mercredi 28 novembre 2018

Accueil > Les rubriques > Voir & écrire > Negotiating for Racists’ History Against Asians

Negotiating for Racists’ History Against Asians

, Jae Wook Lee

The United States in the 19th and early 20th century was an incredibly racist society.

All Men Are Created Equal 2 mins from Jaewook Lee on Vimeo.

There was strong favoritism for “white” persons and strong racial discriminations and hatred against “non-white” people. In the West Coast, Asians were singled out and excluded in many ways. This historical condition of racial segregation was reinforced and maintained throughout all aspect of Asian lives, including the legal, marital, and economic right for them. The existence of xenophobic hostility led most Asians to live vulnerable lives. For example, up until the early 20th century, the United States allowed only “white” persons to have the right to be naturalized. Asians were not eligible for citizenship. Also, on May 6, 1882, President Chester A. Arthur signed on the Chinese Exclusion Act, a United States federal law, prohibiting all immigrants from China. The Chinese Exclusion Act was the first law that prevented a specific ethnic group from immigrating to the United States. The Act was finally repealed by the Magnuson Act on December 17, 1943. It was around the time when China became an alliance to the U.S. against Japan during the World War II, and the U.S. needed to promote positive images of their fairness.

All Men Are Created Equal (still), single-channel video with sound, 4:00”, 2018
All Men Are Created Equal (still), single-channel video with sound, 4:00”, 2018
All Men Are Created Equal (still), single-channel video with sound, 4:00”, 2018

During the Chinese Exclusion Act, Chinese -Americans were depicted as outsiders and threats in American society. A political cartoon was a popular form during the late 19th and early 20th century in America. Political cartoons were usually on the editorial page of many newspapers. Most cartoonists used visual caricatures to show political situations and scandals with a sense of humor and mockery. Major newspapers depicted Asians with stereotypical images who were socially inferiors, diseased, unethical, and living in filthy conditions. There were patterns of satire drawings against Chinese immigrants. Chinese were mocked and ridiculed for their appearance such as braided ponytails. Most of the satire illustrations reinstated the stereotypical images of funny-looking Asians, getting kicked out or beaten by a white man.

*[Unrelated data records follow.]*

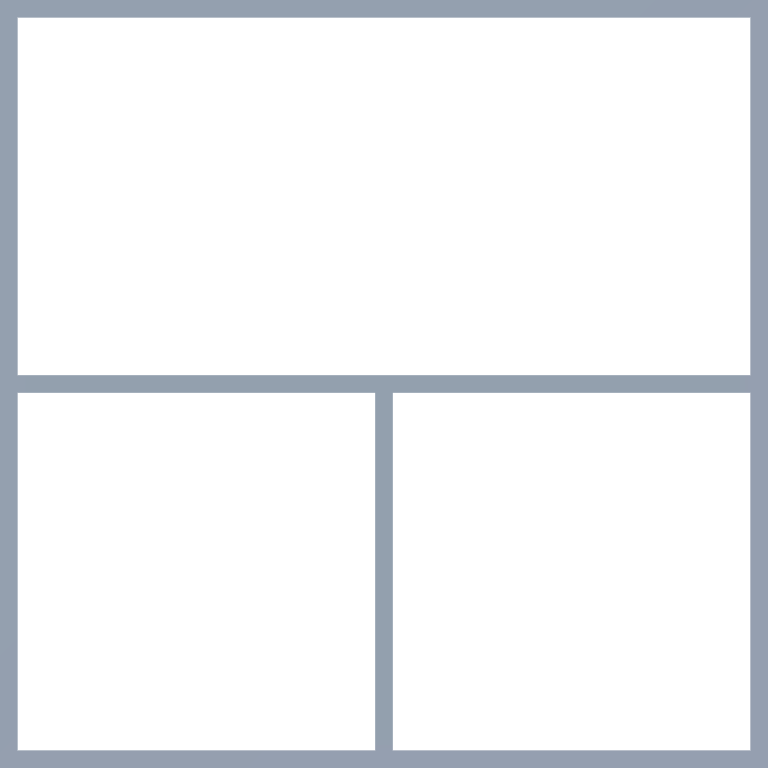
This background is drawn by a Shadertoy shader. Its source:

```glsl
// Three white panels in a slate frame: one wide panel above two square ones.
// Each panel is a box distance function with a smoothed edge; the frame colour
// shifts from blue-grey inside to a slightly violet grey at the outer rim.

const vec3 PANEL_WHITE = vec3(1.0);
const vec3 SLATE       = vec3(0.575, 0.628, 0.682);
const vec3 VIOLET_GREY = vec3(0.586, 0.624, 0.690);
const float BAR = 0.023; // width of the rim and of the dividers

// Signed distance to a box given by its lower left and upper right corners.
float boxDistance(vec2 p, vec2 low, vec2 high) {
    vec2 d = abs(p - 0.5 * (low + high)) - 0.5 * (high - low);
    return length(max(d, 0.0)) + min(max(d.x, d.y), 0.0);
}

// Coverage of a shape across one pixel.
float coverage(float dist, float pixel) {
    return clamp(0.5 - dist / pixel, 0.0, 1.0);
}

// Frame colour, tinted towards the rim and most at the lower right.
vec3 frameColor(vec2 uv, float bar) {
    vec2 fromCentre = abs(uv - 0.5);
    float rim = smoothstep(0.5 - 2.0 * bar, 0.5 - bar, max(fromCentre.x, fromCentre.y));
    float corner = mix(0.35, 1.0, clamp(0.5 * (uv.x + 1.0 - uv.y), 0.0, 1.0));
    return mix(SLATE, VIOLET_GREY, rim * corner);
}

void mainImage(out vec4 fragColor, in vec2 fragCoord) {
    vec2 uv = fragCoord / iResolution.xy;
    float pixel = 1.0 / min(iResolution.x, iResolution.y);
    float low = 0.5 - 0.5 * BAR;
    float high = 0.5 + 0.5 * BAR;

    // Wide upper panel
    float panels = boxDistance(uv, vec2(BAR, high), vec2(1.0 - BAR));

    // Two lower panels
    for (int i = 0; i < 2; i++) {
        float left = mix(BAR, high, float(i));
        float right = mix(low, 1.0 - BAR, float(i));
        panels = min(panels, boxDistance(uv, vec2(left, BAR), vec2(right, low)));
    }

    vec3 color = mix(frameColor(uv, BAR), PANEL_WHITE, coverage(panels, pixel));
    fragColor = vec4(color, 1.0);
}
```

All Men Are Created Equal (still), single-channel video with sound, 4:00”, 2018
All Men Are Created Equal (still), single-channel video with sound, 4:00”, 2018
All Men Are Created Equal (still), single-channel video with sound, 4:00”, 2018

All Men Are Created Equal (2018) is a Single-channel video with sound. The video shows myself transporting water through my mouth, from the river to ground, as I write Thomas Jefferson’s immortal phrase, “All men are created equal” - to which I add : bullshit. I created a condition "struggle" for this action by taping myself up. The laborious action appears absurd in light of New York City’s skyline, emblematic of the overdeveloped city in contrast to the potent struggle of Asian-Americans against racism. The performance pictures are arranged with a series of watercolor drawings that represent emotions of pain, conflict, and anger. In the video, the Brooklyn Bridge Park becomes the space for political action. In the end, after the water- writing completely evaporates, the park becomes again, peaceful space for the visitors of New York City.

All Men Are Created Equal (still), single-channel video with sound, 4:00”, 2018

I am an immigrant from South Korea. I have the oscillating identity and conditioned authority in living in the States. In Jacques Derrida’ Of Hospitality, the absolute hospitality of the host to the guests is impossible. The guest is always a hostage on some level. It is always conditioned hospitality. We can apply the same logic to historical and current immigration policy. The idea of “inequity” regarding immigration issues has been deeply rooted in the history of America.

I was also interested in the idea of “presence” as its ephemeral nature in time and space. How do we apprehend the present ? Marc Auge said in his book Oblivion that the memory of the past and expectations of the future characterize “the present”. In order to apprehend the presentness of America, I decided to bring the memory of a place to expect a better future of the place for Asian-Americans. Without the memories of a place, it would be impossible to negotiate space and reimagine the world. When I walked in Brooklyn Bridge Park and saw the magnificent cityscape of New York City, I thought this is the place I should work on, addressing Asian descents have a place in America. As Dr. Shelly Shang-Hee Lee says, “Asians in America weber not foreigners, but rather a people with a long history in this country and hence a rightful claim to American identity and belonging [1].”

Notes

[1Shelley Shang-Hee, A New History of Asian America, New York : Routledge, First edition, 2014, p. 1.